Dr. Brown was selected as a Keystone Symposia on Molecular and Cell Biology Fellow for 2014, the AAMC Mid-Career Minority Faculty Leadership Seminar and for her work in helping to diversify the training pipeline, in 2014 she received the Johns Hopkins Diversity Leadership Award. Most recently she was nominated for the Provost Prize for Faculty Excellence in Diversity, nominated for the Inaugural NINDS Story Landis Mentoring Award and in 2018, received the Johns Hopkins University School of Medicine Living the Hopkins Mission Honor.


Dr. Glenn Treisman, MD-PhD

Professor of Medicine and Psychiatry & Behavioral Sciences
Director, AIDS Psychiatry Service
Director of the Pain Treatment Program
Co-Director of the Amos Food, Body, and Mind Center

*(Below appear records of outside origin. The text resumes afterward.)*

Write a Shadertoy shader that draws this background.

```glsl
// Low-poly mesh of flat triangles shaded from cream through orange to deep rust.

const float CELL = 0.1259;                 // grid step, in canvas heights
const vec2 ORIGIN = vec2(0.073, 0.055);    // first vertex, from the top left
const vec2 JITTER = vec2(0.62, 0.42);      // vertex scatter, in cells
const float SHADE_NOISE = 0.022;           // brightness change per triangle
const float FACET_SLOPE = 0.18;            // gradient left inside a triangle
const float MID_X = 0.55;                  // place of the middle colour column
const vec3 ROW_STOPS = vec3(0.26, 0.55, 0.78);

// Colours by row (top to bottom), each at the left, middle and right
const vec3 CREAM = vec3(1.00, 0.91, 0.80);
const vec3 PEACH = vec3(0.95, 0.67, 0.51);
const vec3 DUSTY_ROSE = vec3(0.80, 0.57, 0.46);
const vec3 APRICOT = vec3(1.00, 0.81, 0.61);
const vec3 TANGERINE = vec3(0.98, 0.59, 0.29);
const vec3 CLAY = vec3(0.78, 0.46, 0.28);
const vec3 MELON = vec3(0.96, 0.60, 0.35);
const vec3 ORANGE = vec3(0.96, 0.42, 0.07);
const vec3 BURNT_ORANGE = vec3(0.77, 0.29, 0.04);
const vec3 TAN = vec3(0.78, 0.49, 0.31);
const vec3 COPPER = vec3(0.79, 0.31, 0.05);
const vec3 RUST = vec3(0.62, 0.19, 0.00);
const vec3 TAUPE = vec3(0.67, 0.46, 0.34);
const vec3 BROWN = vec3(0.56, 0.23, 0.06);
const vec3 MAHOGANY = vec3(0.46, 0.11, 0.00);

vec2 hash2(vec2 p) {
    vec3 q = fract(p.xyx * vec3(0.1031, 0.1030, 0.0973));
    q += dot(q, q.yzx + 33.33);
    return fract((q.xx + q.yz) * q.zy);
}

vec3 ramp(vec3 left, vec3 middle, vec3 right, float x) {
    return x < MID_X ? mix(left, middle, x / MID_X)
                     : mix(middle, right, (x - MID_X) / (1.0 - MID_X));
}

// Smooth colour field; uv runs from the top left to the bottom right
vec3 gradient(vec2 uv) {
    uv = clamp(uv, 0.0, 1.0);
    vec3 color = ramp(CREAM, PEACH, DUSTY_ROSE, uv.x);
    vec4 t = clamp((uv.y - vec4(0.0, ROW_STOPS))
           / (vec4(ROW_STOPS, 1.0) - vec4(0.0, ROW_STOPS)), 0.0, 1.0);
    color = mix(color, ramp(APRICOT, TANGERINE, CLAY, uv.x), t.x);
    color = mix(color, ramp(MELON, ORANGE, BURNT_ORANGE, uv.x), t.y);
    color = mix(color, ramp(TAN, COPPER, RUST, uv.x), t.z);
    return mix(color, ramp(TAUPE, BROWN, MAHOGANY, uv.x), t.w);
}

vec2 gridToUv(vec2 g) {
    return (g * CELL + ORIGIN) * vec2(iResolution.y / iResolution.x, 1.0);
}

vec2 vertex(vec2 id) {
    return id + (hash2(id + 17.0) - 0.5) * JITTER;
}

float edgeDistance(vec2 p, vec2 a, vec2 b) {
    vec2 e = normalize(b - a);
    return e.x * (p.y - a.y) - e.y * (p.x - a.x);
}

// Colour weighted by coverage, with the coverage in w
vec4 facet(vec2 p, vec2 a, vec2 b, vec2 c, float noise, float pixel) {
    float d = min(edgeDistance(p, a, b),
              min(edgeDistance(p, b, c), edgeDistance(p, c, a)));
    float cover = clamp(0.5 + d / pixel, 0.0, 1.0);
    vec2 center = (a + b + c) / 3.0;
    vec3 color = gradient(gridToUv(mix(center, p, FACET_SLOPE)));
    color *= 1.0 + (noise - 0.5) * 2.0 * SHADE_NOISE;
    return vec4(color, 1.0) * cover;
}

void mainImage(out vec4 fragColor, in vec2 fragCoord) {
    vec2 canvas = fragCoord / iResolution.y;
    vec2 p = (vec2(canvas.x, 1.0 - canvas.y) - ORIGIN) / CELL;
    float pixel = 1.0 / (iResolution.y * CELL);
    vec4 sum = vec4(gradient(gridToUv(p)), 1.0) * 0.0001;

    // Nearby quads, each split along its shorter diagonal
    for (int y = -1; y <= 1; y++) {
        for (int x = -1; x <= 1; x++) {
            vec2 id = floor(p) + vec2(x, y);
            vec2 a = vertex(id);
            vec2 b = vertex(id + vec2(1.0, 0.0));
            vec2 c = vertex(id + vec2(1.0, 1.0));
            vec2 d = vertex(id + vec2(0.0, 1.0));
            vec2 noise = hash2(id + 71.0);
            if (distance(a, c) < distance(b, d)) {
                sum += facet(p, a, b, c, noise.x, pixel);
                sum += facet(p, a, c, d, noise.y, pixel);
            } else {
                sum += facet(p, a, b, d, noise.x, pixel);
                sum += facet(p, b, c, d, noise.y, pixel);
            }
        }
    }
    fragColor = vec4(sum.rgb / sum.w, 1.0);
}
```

Glenn Jordan Treisman is the Eugene Meyer III Professor of Psychiatry and Medicine at the Johns Hopkins University School of Medicine. He is Director of the AIDS Psychiatry Service, The Pain Treatment Program, and his most-recent effort as co-director of the Amos Center, a program that studies atypical GI disorders and the relationship between food, the nervous system of the GI tract, the microbiome, and disease. The Pain treatment Program provides care for chronic pain syndromes and is a national referral resource for patients with intractable pain.

Dr. Treisman is internationally known for his engaging presentations, his efforts to promote the integration of psychiatry and medicine, and his vigorous commitment to the betterment of patient care for underserved populations.  He is best known for his groundbreaking work in the field of HIV, where he has been described as “the father of AIDS psychiatry.”  He is involved in the care of psychiatrically ill HIV infected patients and has been since early in the epidemic.  He described and has raised awareness of the role of mental illness as a driving force in the HIV epidemic as well as a barrier to effective care.  He is the author of The Psychiatry of AIDS, the first comprehensive textbook on the subject, as well as numerous articles on the issues of mental health in the HIV clinic.

As part of a lifelong commitment to education, Dr. Treisman directed the residency program in Psychiatry for nine years, and has delivered lectures at the Johns Hopkins School of Medicine in courses on Neuroscience, Psychiatry, Pharmacology Clinical Skills, and the Physician in Society course, as well as lectures in the School of Public Heath, the School of Nursing, and in numerous departments.  He is considered to be an outstanding teacher and has received the Chairman’s Award for Teaching from the Department of Medicine. His lectures on psychiatry and medical ethics have earned him international invitations and eponymous lectures including the prestigious Mapother Lecture in London and Findling Lecture at the Mayo Clinic.  Dr. John G Bartlett has referred to his lecture on DNR orders and medical ethics as “the Gettysburg Address of medicine,” and The American College of Physicians recognized his work with the presentation of the William C. Menninger Memorial Award for Distinguished Contribution to the Science of Mental Health.